Second-year graduate student Yumi Shigeyasu won third place in the piano division of the 10th Beten Music Competition.
Shigeyasu, who majors in Music and Fine Arts Studies, entered in the University and Graduate Student A division, the division for music university students specializing in piano. She qualified in the regional preliminary trial and, on December 25, she participated in the national finals in Tokyo, where she played “Islamey: an Oriental Fantasy,” composed by Russian composer M. Balakirev.
The piece is known as one of the most difficult piano solos in the history of piano, and at the time that it was composed, even the most accomplished pianists considered it difficult. Shigeyasu, who has been working on the piece for about a year, smiled as she commented, “I was very nervous because I just had one chance. I’m really happy to have placed with this piece.” She explained that she listened to herself objectively as she played in order to transmit the beautiful, fantastical and energetic melody.

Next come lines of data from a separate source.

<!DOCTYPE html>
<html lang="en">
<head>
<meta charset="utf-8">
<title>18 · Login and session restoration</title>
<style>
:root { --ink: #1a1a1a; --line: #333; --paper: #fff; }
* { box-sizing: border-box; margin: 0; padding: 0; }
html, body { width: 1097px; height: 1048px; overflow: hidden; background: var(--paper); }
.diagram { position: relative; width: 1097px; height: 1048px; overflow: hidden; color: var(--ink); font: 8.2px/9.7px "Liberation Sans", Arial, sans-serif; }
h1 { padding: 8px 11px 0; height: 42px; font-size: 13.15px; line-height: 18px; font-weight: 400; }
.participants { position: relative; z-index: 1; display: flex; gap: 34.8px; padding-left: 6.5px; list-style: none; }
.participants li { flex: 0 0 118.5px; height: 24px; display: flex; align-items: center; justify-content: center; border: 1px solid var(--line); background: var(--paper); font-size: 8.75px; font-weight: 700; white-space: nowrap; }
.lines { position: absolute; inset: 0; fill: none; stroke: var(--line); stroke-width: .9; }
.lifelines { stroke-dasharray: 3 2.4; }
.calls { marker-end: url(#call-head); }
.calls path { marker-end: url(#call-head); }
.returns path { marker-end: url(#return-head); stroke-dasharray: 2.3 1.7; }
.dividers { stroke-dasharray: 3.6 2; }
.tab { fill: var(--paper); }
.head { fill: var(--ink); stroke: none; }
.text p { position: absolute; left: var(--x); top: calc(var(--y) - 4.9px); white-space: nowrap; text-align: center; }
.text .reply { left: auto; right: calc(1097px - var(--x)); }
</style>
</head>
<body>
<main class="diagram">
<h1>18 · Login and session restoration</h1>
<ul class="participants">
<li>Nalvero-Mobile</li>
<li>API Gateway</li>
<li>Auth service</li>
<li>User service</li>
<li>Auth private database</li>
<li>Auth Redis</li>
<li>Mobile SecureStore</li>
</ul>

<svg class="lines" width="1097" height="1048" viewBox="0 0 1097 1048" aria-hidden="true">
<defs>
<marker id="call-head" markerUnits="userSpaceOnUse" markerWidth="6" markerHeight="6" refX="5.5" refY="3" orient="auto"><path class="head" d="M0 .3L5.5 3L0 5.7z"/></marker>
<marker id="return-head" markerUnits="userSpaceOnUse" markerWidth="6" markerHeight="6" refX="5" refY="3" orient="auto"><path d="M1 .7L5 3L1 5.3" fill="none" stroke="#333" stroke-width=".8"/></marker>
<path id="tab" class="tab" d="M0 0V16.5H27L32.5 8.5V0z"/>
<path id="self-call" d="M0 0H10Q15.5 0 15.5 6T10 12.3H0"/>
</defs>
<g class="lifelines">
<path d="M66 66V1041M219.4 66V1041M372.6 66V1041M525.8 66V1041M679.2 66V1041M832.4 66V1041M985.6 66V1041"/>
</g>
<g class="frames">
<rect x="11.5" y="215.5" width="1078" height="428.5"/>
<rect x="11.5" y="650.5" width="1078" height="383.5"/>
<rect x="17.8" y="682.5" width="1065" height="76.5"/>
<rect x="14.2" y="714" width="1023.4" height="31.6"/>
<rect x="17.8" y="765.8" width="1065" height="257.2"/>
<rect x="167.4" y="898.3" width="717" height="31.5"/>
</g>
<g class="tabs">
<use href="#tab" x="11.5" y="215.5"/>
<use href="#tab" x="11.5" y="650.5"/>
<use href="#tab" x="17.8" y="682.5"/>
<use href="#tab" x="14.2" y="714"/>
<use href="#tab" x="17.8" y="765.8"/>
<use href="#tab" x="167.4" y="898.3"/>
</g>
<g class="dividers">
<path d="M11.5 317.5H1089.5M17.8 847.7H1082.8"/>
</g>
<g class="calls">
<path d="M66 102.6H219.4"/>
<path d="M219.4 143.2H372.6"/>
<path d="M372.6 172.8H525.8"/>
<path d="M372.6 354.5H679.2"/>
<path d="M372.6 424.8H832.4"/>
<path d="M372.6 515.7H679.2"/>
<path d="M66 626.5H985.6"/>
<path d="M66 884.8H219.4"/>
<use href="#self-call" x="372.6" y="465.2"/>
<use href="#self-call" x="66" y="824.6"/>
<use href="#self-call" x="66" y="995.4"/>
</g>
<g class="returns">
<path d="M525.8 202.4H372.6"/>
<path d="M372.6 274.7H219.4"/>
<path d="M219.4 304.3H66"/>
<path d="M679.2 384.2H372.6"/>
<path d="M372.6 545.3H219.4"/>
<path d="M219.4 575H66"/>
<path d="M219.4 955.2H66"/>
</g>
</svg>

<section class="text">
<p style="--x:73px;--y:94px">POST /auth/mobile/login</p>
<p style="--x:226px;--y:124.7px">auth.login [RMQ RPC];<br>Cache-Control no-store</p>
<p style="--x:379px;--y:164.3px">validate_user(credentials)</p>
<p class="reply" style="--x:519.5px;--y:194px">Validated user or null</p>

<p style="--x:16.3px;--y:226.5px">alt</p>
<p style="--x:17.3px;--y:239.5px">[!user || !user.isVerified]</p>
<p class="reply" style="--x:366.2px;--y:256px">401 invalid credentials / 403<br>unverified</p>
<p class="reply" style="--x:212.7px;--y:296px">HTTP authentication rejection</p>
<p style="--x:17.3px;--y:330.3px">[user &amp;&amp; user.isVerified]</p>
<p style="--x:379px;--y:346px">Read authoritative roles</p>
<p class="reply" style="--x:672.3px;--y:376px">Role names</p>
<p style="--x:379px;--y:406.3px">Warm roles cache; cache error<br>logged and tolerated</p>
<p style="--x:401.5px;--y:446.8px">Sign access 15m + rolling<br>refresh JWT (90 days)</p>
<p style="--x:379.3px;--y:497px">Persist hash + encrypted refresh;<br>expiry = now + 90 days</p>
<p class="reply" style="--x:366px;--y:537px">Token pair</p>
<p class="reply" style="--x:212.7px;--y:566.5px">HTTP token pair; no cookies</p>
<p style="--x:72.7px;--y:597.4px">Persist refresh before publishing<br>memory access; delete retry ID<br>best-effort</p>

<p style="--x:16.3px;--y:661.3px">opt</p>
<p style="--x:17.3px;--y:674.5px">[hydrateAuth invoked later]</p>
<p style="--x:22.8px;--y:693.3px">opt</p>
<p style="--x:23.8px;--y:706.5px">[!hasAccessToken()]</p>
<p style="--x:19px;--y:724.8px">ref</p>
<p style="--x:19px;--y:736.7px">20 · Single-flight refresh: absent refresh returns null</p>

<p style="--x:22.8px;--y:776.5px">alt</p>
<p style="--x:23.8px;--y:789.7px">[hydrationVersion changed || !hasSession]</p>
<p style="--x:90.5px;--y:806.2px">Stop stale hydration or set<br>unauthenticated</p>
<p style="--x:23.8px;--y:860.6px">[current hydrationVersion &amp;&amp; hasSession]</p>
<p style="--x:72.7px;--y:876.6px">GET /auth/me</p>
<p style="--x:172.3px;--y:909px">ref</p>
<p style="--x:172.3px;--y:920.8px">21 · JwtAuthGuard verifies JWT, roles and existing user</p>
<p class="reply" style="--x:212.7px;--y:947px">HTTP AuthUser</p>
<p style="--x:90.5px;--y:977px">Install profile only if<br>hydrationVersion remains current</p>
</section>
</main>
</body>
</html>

Shigeyasu studied Russian music at the graduate school, and did research on Russian composer Mussorgsky for her master’s thesis. “I’m glad I was able to learn about not only music, but also a wide range of art because there were a lot of art classes,” she remarked. Of the future, she says enthusiastically, “I want to improve my performance skills and win. I also want to grow as a piano instructor.”